[Source texts of formatted documents]

---*---

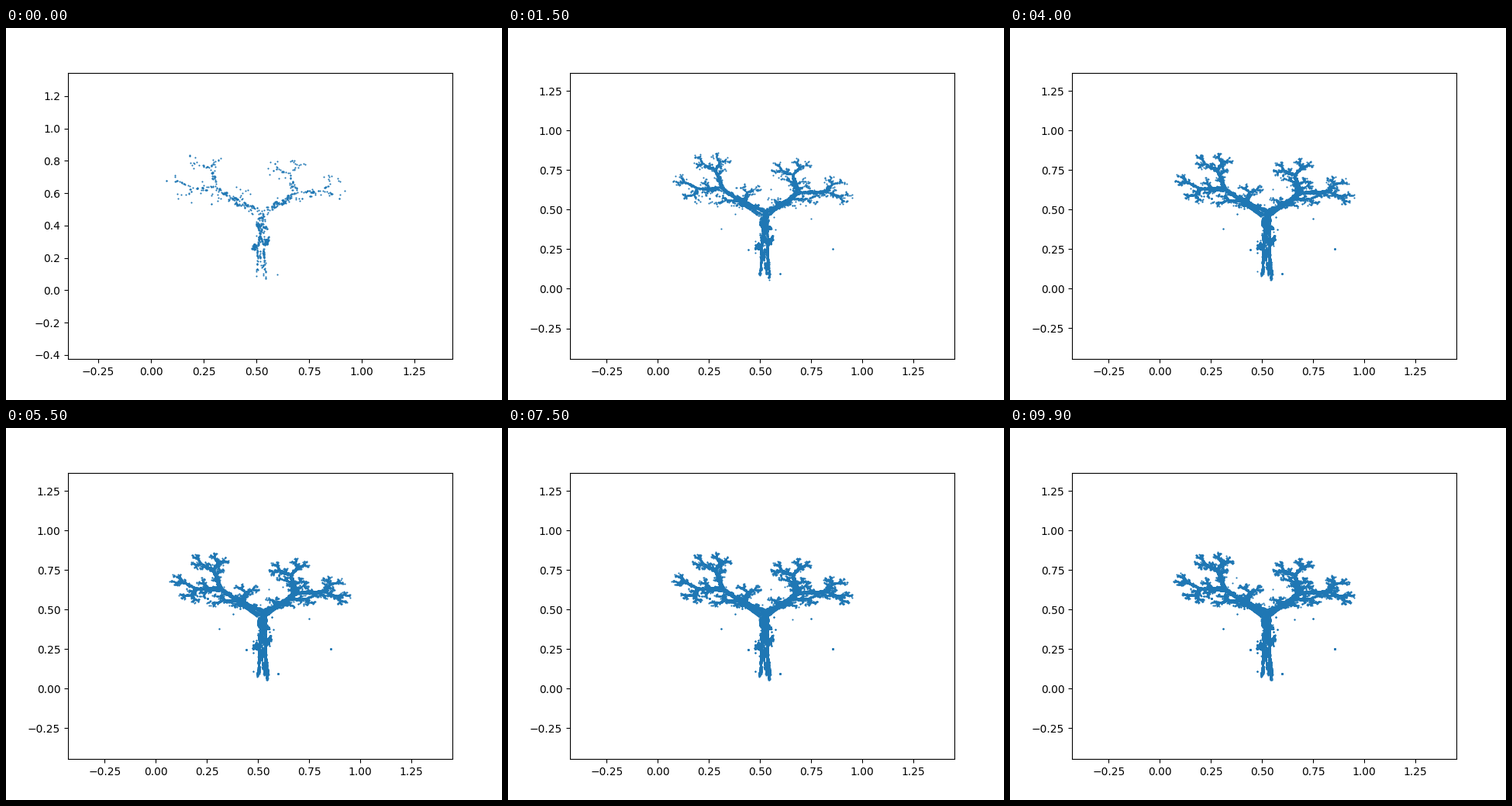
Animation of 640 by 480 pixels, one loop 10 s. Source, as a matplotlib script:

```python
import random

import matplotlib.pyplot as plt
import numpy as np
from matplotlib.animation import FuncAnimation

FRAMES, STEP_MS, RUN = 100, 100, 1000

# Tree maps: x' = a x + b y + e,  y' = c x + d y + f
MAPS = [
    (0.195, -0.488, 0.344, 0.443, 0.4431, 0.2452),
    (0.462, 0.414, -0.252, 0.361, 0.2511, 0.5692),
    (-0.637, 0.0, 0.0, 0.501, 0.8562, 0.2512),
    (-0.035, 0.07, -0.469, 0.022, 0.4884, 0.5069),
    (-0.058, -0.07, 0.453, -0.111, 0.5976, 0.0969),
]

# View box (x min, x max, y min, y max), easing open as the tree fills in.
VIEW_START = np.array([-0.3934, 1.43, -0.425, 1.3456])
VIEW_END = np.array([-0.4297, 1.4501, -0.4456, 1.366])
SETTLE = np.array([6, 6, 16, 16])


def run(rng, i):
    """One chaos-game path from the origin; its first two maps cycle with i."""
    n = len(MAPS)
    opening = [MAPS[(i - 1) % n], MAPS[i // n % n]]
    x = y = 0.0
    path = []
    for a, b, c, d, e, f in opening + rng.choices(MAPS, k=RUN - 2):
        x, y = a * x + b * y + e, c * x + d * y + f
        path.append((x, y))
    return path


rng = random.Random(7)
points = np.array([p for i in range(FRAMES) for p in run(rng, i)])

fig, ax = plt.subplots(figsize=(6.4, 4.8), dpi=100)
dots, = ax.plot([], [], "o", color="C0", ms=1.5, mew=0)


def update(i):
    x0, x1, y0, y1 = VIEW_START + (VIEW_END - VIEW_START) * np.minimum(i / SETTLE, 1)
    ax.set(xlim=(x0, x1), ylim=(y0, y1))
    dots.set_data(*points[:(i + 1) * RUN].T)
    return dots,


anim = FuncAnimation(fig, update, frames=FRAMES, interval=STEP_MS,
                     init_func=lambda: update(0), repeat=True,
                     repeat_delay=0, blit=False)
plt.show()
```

---*---

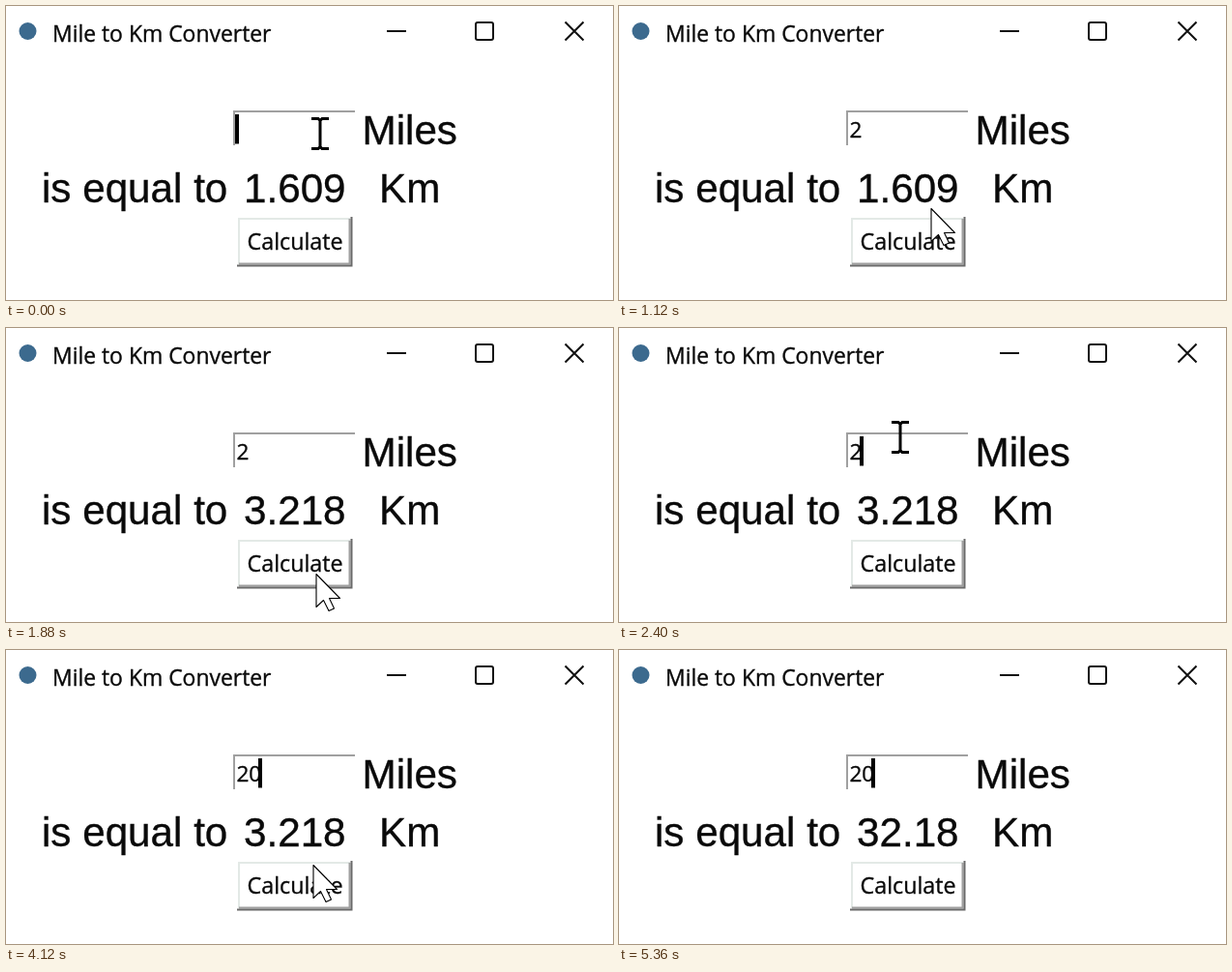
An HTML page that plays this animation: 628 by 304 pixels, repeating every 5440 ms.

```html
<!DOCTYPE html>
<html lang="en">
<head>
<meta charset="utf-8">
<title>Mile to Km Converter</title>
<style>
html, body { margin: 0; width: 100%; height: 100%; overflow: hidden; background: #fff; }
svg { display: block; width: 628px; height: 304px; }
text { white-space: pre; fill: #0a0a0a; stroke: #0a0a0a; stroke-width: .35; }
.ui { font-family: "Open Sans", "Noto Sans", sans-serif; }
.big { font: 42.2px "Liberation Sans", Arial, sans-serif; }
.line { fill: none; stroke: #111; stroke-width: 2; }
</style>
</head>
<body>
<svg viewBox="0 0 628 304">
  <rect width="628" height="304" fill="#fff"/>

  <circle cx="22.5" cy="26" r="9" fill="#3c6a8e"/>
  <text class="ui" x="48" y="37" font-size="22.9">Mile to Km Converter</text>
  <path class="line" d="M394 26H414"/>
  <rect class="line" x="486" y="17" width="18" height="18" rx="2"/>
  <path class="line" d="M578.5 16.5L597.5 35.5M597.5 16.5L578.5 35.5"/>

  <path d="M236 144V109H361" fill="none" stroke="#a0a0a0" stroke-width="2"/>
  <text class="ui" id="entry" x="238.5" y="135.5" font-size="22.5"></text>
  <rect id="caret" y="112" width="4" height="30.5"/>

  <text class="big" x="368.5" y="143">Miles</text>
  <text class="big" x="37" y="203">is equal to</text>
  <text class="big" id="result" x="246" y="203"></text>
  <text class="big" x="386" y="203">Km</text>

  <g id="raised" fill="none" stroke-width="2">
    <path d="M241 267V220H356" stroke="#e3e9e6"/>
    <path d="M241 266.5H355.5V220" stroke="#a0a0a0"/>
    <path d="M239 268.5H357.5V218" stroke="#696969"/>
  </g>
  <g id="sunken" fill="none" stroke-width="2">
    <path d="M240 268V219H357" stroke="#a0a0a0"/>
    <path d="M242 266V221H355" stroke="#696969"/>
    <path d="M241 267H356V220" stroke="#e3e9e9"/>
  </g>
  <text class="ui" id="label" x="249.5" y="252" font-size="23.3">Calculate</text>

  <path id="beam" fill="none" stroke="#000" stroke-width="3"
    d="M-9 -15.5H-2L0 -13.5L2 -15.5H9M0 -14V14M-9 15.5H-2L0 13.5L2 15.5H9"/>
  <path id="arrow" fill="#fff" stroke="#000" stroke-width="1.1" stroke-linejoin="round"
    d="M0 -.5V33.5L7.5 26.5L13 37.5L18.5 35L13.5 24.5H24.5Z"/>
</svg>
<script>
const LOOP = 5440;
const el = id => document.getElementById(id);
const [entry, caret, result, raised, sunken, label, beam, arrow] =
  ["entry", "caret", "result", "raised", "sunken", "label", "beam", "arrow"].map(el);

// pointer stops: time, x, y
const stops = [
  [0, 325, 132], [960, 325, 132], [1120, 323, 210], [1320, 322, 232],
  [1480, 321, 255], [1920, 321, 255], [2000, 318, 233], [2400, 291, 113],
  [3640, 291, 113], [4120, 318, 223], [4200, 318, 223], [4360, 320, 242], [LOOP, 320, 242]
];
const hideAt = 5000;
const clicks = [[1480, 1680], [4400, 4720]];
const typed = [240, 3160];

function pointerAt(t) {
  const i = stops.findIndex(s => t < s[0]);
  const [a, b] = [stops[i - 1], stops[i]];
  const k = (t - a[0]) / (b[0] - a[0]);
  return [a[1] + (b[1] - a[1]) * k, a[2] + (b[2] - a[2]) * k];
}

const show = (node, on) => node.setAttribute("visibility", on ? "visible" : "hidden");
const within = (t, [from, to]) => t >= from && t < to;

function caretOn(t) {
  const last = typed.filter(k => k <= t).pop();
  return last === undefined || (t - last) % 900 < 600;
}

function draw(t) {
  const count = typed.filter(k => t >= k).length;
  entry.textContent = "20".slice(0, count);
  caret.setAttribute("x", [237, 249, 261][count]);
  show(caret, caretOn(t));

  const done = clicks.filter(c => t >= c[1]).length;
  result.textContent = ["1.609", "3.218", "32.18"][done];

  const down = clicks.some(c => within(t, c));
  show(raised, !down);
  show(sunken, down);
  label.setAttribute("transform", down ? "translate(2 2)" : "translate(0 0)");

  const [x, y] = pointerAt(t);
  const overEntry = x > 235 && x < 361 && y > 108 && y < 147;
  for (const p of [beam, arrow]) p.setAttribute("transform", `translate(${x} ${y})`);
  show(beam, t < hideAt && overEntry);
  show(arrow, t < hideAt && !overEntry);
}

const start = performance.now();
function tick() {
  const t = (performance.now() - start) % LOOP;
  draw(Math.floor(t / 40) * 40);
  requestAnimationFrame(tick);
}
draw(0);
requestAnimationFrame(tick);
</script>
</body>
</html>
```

---*---

Pull every line containing "show" out of the data above.

plt.show()
const show = (node, on) => node.setAttribute("visibility", on ? "visible" : "hidden");
  show(caret, caretOn(t));
  show(raised, !down);
  show(sunken, down);
  show(beam, t < hideAt && overEntry);
  show(arrow, t < hideAt && !overEntry);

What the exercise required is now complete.